───── RECORDS SUPPLIED
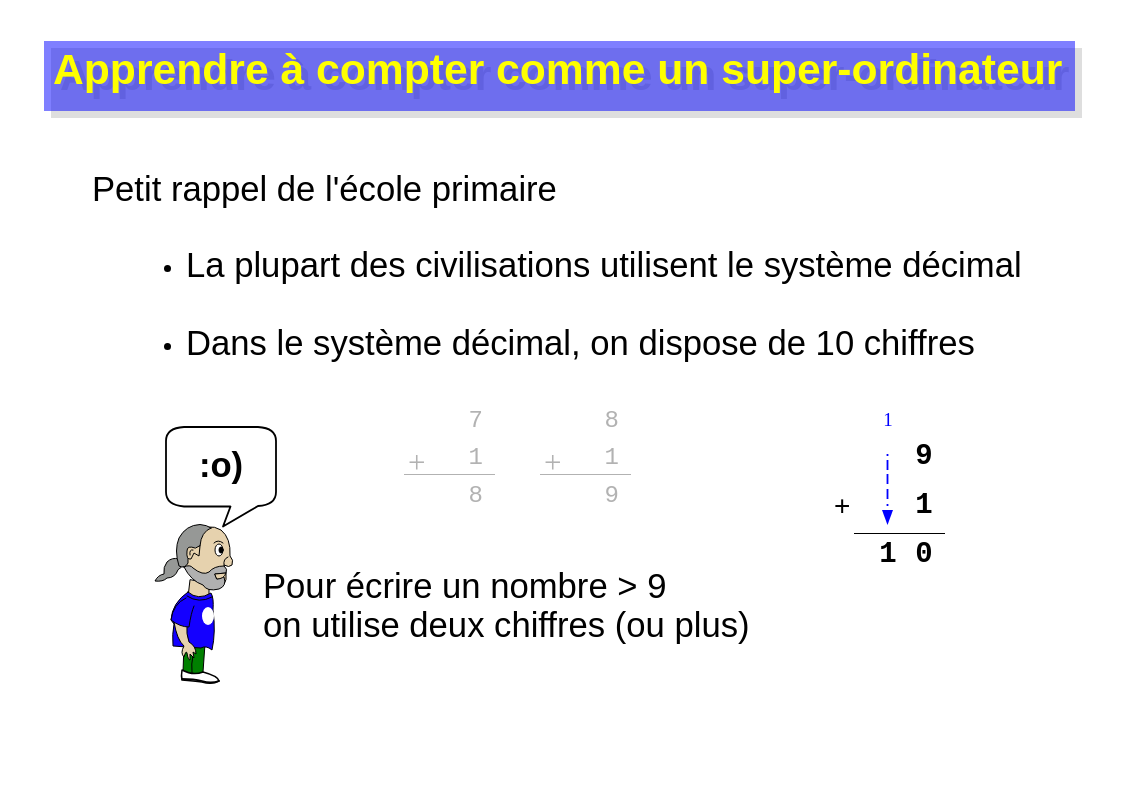
<!DOCTYPE html>
<html lang="fr">
<head>
<meta charset="utf-8">
<title>Apprendre à compter comme un super-ordinateur</title>
<style>
  :root {
    --paper: #ffffff;
    --ink: #000000;
    --banner: rgba(0, 0, 255, 0.5);
    --banner-shadow: #dedede;
    --title: #ffff00;
    --title-shadow: #6161e0;
    --faded: #b2b2b2;
    --carry: #0000ff;
    --skin: #e6d2ae;
    --hair: #969896;
    --beard: #b0b0b0;
    --shirt: #1400ff;
    --trousers: #008000;
  }
  * { box-sizing: border-box; margin: 0; padding: 0; }
  html, body { width: 1123px; height: 794px; overflow: hidden; background: var(--paper); }
  .slide {
    position: relative;
    width: 1123px;
    height: 794px;
    padding-top: 41px;
    overflow: hidden;
    color: var(--ink);
    font: 34.65px/39px "Liberation Sans", Arial, sans-serif;
    white-space: nowrap;
  }
  .banner { position: relative; width: 1031px; height: 70px; margin-left: 44px; }
  .banner::before {
    content: "";
    position: absolute;
    left: 7px;
    top: 7px;
    width: 100%;
    height: 100%;
    background: var(--banner-shadow);
  }
  .banner h1 {
    position: relative;
    height: 70px;
    padding-left: 9px;
    background: var(--banner);
    font-size: 42.65px;
    line-height: 56px;
    color: var(--title);
    text-shadow: 7px 6px 0 var(--title-shadow);
  }
  .reminder { margin: 59px 0 0 92px; font-size: inherit; font-weight: normal; }
  .facts { display: flex; flex-direction: column; gap: 39px; margin: 37px 0 0 164px; list-style: none; }
  .facts li { display: flex; align-items: center; gap: 15px; }
  .facts li::before { content: ""; width: 7px; height: 7px; margin-top: 5px; border-radius: 50%; background: var(--ink); }

  .sums { display: flex; align-items: flex-start; gap: 45px; margin: 39px 0 0 404px; }
  .sum-faded { width: 91px; color: var(--faded); font: 24px/37px "Liberation Mono", monospace; }
  .sum-faded p { height: 37px; padding-right: 12px; text-align: right; }
  .sum-faded .addend {
    display: flex;
    justify-content: space-between;
    height: 36px;
    margin-bottom: 2px;
    padding-left: 4px;
    border-bottom: 1px solid var(--faded);
  }
  .sum-faded .plus { position: relative; top: 5px; font: 31px/37px "Liberation Serif", serif; }
  .sum-carry {
    position: relative;
    display: grid;
    grid-template-columns: repeat(3, 36px);
    grid-template-rows: 30px repeat(3, 49px);
    margin-left: 158px;
    text-align: center;
    font: bold 29px/49px "Liberation Mono", monospace;
  }
  .sum-carry .carried { grid-area: 1 / 2; padding-top: 3px; color: var(--carry); font: 19px/30px "Liberation Serif", serif; }
  .sum-carry .arrow { grid-area: 2 / 2 / 4 / 3; position: relative; top: 1px; width: 36px; height: 98px; }
  .sum-carry .first { grid-area: 2 / 3; }
  .sum-carry .second { grid-area: 3 / 3; }
  .sum-carry .plus { grid-area: 3 / 1; text-align: left; font: 28px/50px "Liberation Sans", sans-serif; }
  .sum-carry .tens { grid-area: 4 / 2; }
  .sum-carry .units { grid-area: 4 / 3; }
  .sum-carry .rule { position: absolute; left: 20px; top: 131px; width: 91px; height: 1px; background: var(--ink); }

  .conclusion { position: absolute; left: 263px; top: 567px; }
  .character { position: absolute; left: 150px; top: 420px; width: 130px; height: 270px; }
  .speech { position: absolute; left: 166px; top: 446px; width: 110px; text-align: center; font-weight: bold; }
</style>
</head>
<body>
<main class="slide">
  <header class="banner"><h1>Apprendre à compter comme un super-ordinateur</h1></header>

  <h2 class="reminder">Petit rappel de l'école primaire</h2>
  <ul class="facts">
    <li>La plupart des civilisations utilisent le système décimal</li>
    <li>Dans le système décimal, on dispose de 10 chiffres</li>
  </ul>

  <section class="sums">
    <div class="sum-faded">
      <p>7</p>
      <p class="addend"><span class="plus">+</span><span>1</span></p>
      <p>8</p>
    </div>
    <div class="sum-faded">
      <p>8</p>
      <p class="addend"><span class="plus">+</span><span>1</span></p>
      <p>9</p>
    </div>
    <div class="sum-carry">
      <span class="carried">1</span>
      <svg class="arrow" viewBox="0 0 36 98" fill="#0000ff" aria-hidden="true">
        <path d="M17.5 21V23M17.5 27V37M17.5 41V51M17.5 56V66M17.5 71V73" stroke="#0000ff" stroke-width="1.8"/>
        <polygon points="12,77 23,77 17.5,92"/>
      </svg>
      <span class="first">9</span>
      <span class="plus">+</span>
      <span class="second">1</span>
      <span class="tens">1</span>
      <span class="units">0</span>
      <i class="rule"></i>
    </div>
  </section>

  <p class="conclusion">Pour écrire un nombre &gt; 9<br>on utilise deux chiffres (ou plus)</p>

  <svg class="character" viewBox="150 420 130 270" role="img" aria-label="Personnage barbu avec une bulle" stroke="#000" stroke-width="1" stroke-linejoin="round" stroke-linecap="round">
    <path class="bubble" fill="#fff" stroke-width="1.8" d="M184 427H258Q276 428 276 441V492Q276 505 258 506L223 526.5L230.5 506.5H184Q166 505 166 492V441Q166 428 184 427Z"/>
    <g class="legs">
      <path style="fill:var(--trousers)" d="M184 644L183 672Q194 676 203 672L205 644Z"/>
      <path fill="none" d="M193 655Q191 664 192 673"/>
      <path fill="#fff" stroke-width="1.5" d="M182 670Q181 676 182 680Q194 681 202 682Q212 685 219 681Q218 676 203 672Q193 676 182 670Z"/>
      <path fill="none" stroke-width="1.8" d="M182 679Q194 679 202 681Q211 684 219 681"/>
    </g>
    <path class="neck" style="fill:var(--skin)" d="M190 580L188 597Q198 602 209 597L209 584Z"/>
    <g class="shirt" style="fill:var(--shirt)">
      <path d="M188 592Q198 601 211 593Q214 598 213 610Q216 632 212 650Q206 645 201 648L173 646Q172 634 174 624L171 620Q172 603 188 592Z"/>
      <path fill="none" d="M187 596Q199 604 212 597"/>
    </g>
    <ellipse class="shirt-print" cx="208" cy="616" rx="6" ry="9" fill="#fff" stroke="none"/>
    <g class="arm">
      <path style="fill:var(--skin)" d="M174 622Q177 640 184 646Q180 653 184 657Q186 650 187 653Q188 660 190 660L190 654L194 658L193 652L196 654Q196 646 189 642Q186 634 187 625Z"/>
      <path style="fill:var(--shirt)" d="M186 598Q173 604 171 620Q180 627 189 627Q191 613 194 606"/>
    </g>
    <g class="head">
      <path class="ponytail" style="fill:var(--hair)" d="M181 567L179 559Q172 557 167 562Q163 567 164 574Q158 575 155 581Q163 582 167 578Q175 578 178 570Z"/>
      <path class="face" style="fill:var(--skin)" d="M194 534Q208 522 221 530Q231 538 230 556Q234 560 232 565Q229 568 224 565L226 573Q228 588 214 588Q199 584 185 568Z"/>
      <path class="hair" style="fill:var(--hair)" d="M211 528Q201 532 200 546L196 550L188 548L188 563Q185 569 179 566Q174 550 179 538Q186 525 200 524.5Q207 525 211 528Z"/>
      <path class="ear" style="fill:var(--skin)" d="M195 548Q187 545 187 551Q186 560 191 559L194 553L199 556L200 546Z"/>
      <path fill="none" d="M190 555Q189 549 193 550"/>
      <path class="beard" style="fill:var(--beard)" d="M184 567Q190 564 193 568Q203 576 209 572Q214 566 224 566Q228 569 226 573L215 574L217 579L224 577Q227 586 219 589Q207 592 203 585Q191 581 184 567Z"/>
      <path class="mouth" style="fill:var(--skin)" d="M215 574L226 573Q224 579 217 579Z"/>
      <ellipse class="eye" cx="219" cy="550" rx="4" ry="6" fill="#fff"/>
      <ellipse cx="221" cy="550" rx="2" ry="3" fill="#000"/>
      <path fill="none" d="M214 543Q218 539 223 543M224 565Q223 559 228 557"/>
    </g>
  </svg>
  <p class="speech">:o)</p>
</main>
</body>
</html>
──────────
- [EXERCISE DIRECTIONS]
The answer must consist of every line in the records above that contains the word "height".

- [REPLY]
  html, body { width: 1123px; height: 794px; overflow: hidden; background: var(--paper); }
    height: 794px;
  .banner { position: relative; width: 1031px; height: 70px; margin-left: 44px; }
    height: 100%;
    height: 70px;
    line-height: 56px;
  .facts li::before { content: ""; width: 7px; height: 7px; margin-top: 5px; border-radius: 50%; background: var(--ink); }
  .sum-faded p { height: 37px; padding-right: 12px; text-align: right; }
    height: 36px;
  .sum-carry .arrow { grid-area: 2 / 2 / 4 / 3; position: relative; top: 1px; width: 36px; height: 98px; }
  .sum-carry .rule { position: absolute; left: 20px; top: 131px; width: 91px; height: 1px; background: var(--ink); }
  .character { position: absolute; left: 150px; top: 420px; width: 130px; height: 270px; }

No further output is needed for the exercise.